OBJECTIVE: To assess the relationship between preeclampsia or eclampsia and stroke, myocardial infarction (MI), subsequent cardiovascular outcomes, and long-term survival.
METHODS: Using the Myocardial Infarction Data Acquisition System in New Jersey (1994–2009), we analyzed cardiovascular outcomes in women with and without preeclampsia or eclampsia and a first MI or stroke but with a hospitalization for a first MI or stroke (analysis 1: MI case group, n=57; MI control group, n=155; stroke case group, n=132; stroke control group, n=379). We also compared these outcomes in women with preeclampsia or eclampsia and a first MI or stroke during pregnancy with women with preeclampsia or eclampsia without MI or stroke during pregnancy (analysis 2: MI case group, n=23; MI control group, n=67; stroke case group, n=90; stroke control group, n=263). A subsequent occurrence of MI, stroke, and cardiovascular death, as well as a combined cardiovascular outcome, was ascertained.
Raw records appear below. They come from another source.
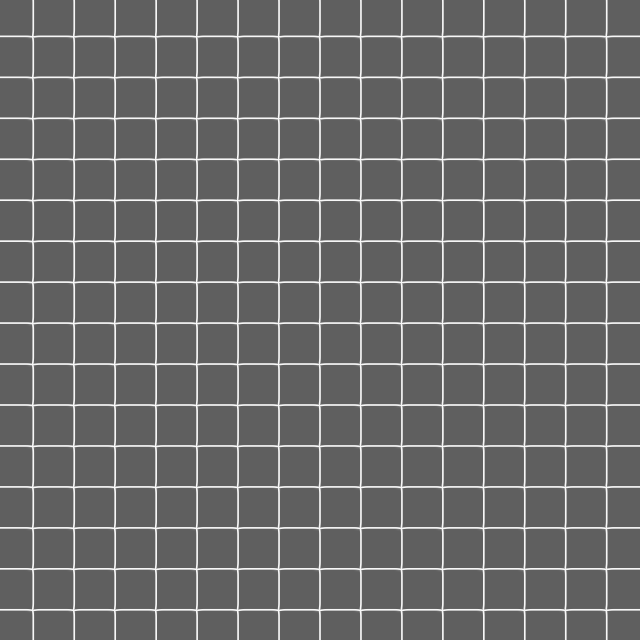
Give the GLSL for this pattern, as a Shadertoy shader.

```glsl
// A square grid of thin white lines on flat grey, about 15.6 cells each way.
// Distances to the nearest line are folded per cell; each line sags slightly
// at the crossings, where a faint smudge sits below and to the left.

const float PITCH       = 0.064;               // cell size, in canvas heights
const vec2  CROSSING    = vec2(0.5, 0.4952);   // one crossing of the grid
const float LINE_WIDTH  = 0.0026;
const float SAG         = 0.0007;              // line shift at a crossing
const float SAG_REACH   = 0.0055;              // how far the shift extends
const float SMUDGE      = 0.14;                // smudge opacity
const vec2  SMUDGE_SIZE = vec2(0.0045, 0.0016);
const vec3  GROUND      = vec3(0.373);
const vec3  LINE        = vec3(0.97);

// Box-filtered coverage of a stroke at signed distance d from its centre.
float strokeCoverage(float d, float pixel) {
    float halfWidth = 0.5 * LINE_WIDTH;
    float covered = min(d + 0.5 * pixel, halfWidth) - max(d - 0.5 * pixel, -halfWidth);
    return clamp(covered / pixel, 0.0, 1.0);
}

// Soft elliptical spot around the origin.
float softSpot(vec2 p, vec2 size) {
    vec2 q = p / size;
    return exp(-dot(q, q));
}

void mainImage(out vec4 fragColor, in vec2 fragCoord) {
    float pixel = 1.0 / iResolution.y;
    vec2 uv = fragCoord * pixel;

    // Offset from the nearest crossing
    vec2 cell = (uv - CROSSING) / PITCH;
    vec2 p = (cell - round(cell)) * PITCH;

    // Lines, nudged left and down near the crossing
    vec2 reach = p / SAG_REACH;
    vec2 sag = SAG * exp(-reach.yx * reach.yx);
    float vertical = strokeCoverage(p.x + sag.x, pixel);
    float horizontal = strokeCoverage(p.y + sag.y, pixel);
    float grid = max(vertical, horizontal);

    // Smudges along the underside and down the stem
    float smudge = softSpot(p - vec2(-0.004, -0.0022), SMUDGE_SIZE)
                 + softSpot(p - vec2(0.0004, -0.004), SMUDGE_SIZE.yx);

    vec3 color = mix(GROUND, LINE, SMUDGE * min(smudge, 1.0));
    color = mix(color, LINE, grid);
    fragColor = vec4(color, 1.0);
}
```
RESULTS: In analysis 1, women with preeclampsia or eclampsia were at significantly lower risk for combined cardiovascular outcome with all deaths (frequency of outcome 16.7%) and with cardiovascular deaths (10.6%) compared with women without preeclampsia or eclampsia after a first stroke (33.8% and 23.5%, respectively). In analysis 2, women with preeclampsia or eclampsia and a first stroke during admission were at significantly higher risk of all death (11.1%) and the combined cardiovascular outcome with all deaths (11.1%) compared with women with preeclampsia or eclampsia without a stroke (1.9% and 2.7%, respectively) during that admission.
CONCLUSION: Our study indicates that preeclampsia or eclampsia not complicated by MI or stroke during pregnancy may not confer a very high risk for subsequent MI and stroke in up to 16 years of follow-up. Our data suggest that other known risk factors put women at greater risk for stroke than preeclampsia or eclampsia complicated by a stroke.
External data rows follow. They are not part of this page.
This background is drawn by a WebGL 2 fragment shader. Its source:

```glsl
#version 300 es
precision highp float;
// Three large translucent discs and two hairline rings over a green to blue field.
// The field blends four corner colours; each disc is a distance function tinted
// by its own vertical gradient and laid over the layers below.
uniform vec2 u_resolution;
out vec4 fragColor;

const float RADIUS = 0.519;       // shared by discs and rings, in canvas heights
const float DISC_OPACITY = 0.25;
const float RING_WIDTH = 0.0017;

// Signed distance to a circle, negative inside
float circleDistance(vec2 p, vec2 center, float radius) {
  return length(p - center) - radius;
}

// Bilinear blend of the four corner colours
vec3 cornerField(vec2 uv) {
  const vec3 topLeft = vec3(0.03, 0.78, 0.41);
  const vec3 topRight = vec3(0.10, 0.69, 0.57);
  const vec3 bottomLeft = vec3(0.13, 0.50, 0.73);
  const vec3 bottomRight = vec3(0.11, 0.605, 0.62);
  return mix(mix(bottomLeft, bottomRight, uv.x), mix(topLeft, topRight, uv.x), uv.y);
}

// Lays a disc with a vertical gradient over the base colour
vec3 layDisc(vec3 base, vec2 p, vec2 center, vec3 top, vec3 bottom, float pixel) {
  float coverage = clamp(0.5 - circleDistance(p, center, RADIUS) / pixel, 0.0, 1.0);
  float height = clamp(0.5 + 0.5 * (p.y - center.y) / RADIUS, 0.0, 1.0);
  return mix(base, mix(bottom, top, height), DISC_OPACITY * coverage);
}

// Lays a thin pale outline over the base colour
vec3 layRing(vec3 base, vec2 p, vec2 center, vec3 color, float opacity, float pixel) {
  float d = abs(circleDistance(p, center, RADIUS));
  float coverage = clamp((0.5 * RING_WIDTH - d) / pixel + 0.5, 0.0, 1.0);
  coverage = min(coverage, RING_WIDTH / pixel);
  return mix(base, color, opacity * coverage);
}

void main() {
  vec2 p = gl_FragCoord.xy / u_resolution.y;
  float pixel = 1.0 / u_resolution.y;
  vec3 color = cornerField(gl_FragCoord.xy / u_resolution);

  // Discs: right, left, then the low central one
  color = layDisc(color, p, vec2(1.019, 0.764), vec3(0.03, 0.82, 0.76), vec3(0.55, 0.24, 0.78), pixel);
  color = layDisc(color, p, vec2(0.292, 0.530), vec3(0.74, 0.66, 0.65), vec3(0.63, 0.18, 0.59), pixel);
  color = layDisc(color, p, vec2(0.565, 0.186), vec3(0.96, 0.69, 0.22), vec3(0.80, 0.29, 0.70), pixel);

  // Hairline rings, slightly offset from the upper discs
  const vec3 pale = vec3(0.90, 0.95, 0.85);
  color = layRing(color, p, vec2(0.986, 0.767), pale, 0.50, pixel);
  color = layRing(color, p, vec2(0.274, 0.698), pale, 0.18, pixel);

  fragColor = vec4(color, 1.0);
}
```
LEVEL OF EVIDENCE: II
Women with preeclampsia who are without stroke on admission have the lowest risk of adverse cardiovascular outcomes.
From the Department of Obstetrics/Gynecology and Reproductive Sciences and the Cardiovascular Institute, UMDNJ-Robert Wood Johnson Medical School, New Brunswick, New Jersey; Rutgers University, Piscataway, New Jersey.
The Myocardial Infarction Data Acquisition System was supported by Robert Wood Johnson Foundation, Princeton, New Jersey, and ID 57787 by Schering Plough Foundation, Kenilworth, New Jersey.
Corresponding author: Mary D. Gastrich, PhD, EDD, Department of Obstetrics and Gynecology and Reproductive Sciences, UMDNJ-Robert Wood Johnson Medical School, 125 Paterson Street, CAB Room 2105, New Brunswick, NJ 08901; e-mail: firstname.lastname@example.org.
Financial Disclosure The authors did not report any potential conflicts of interest.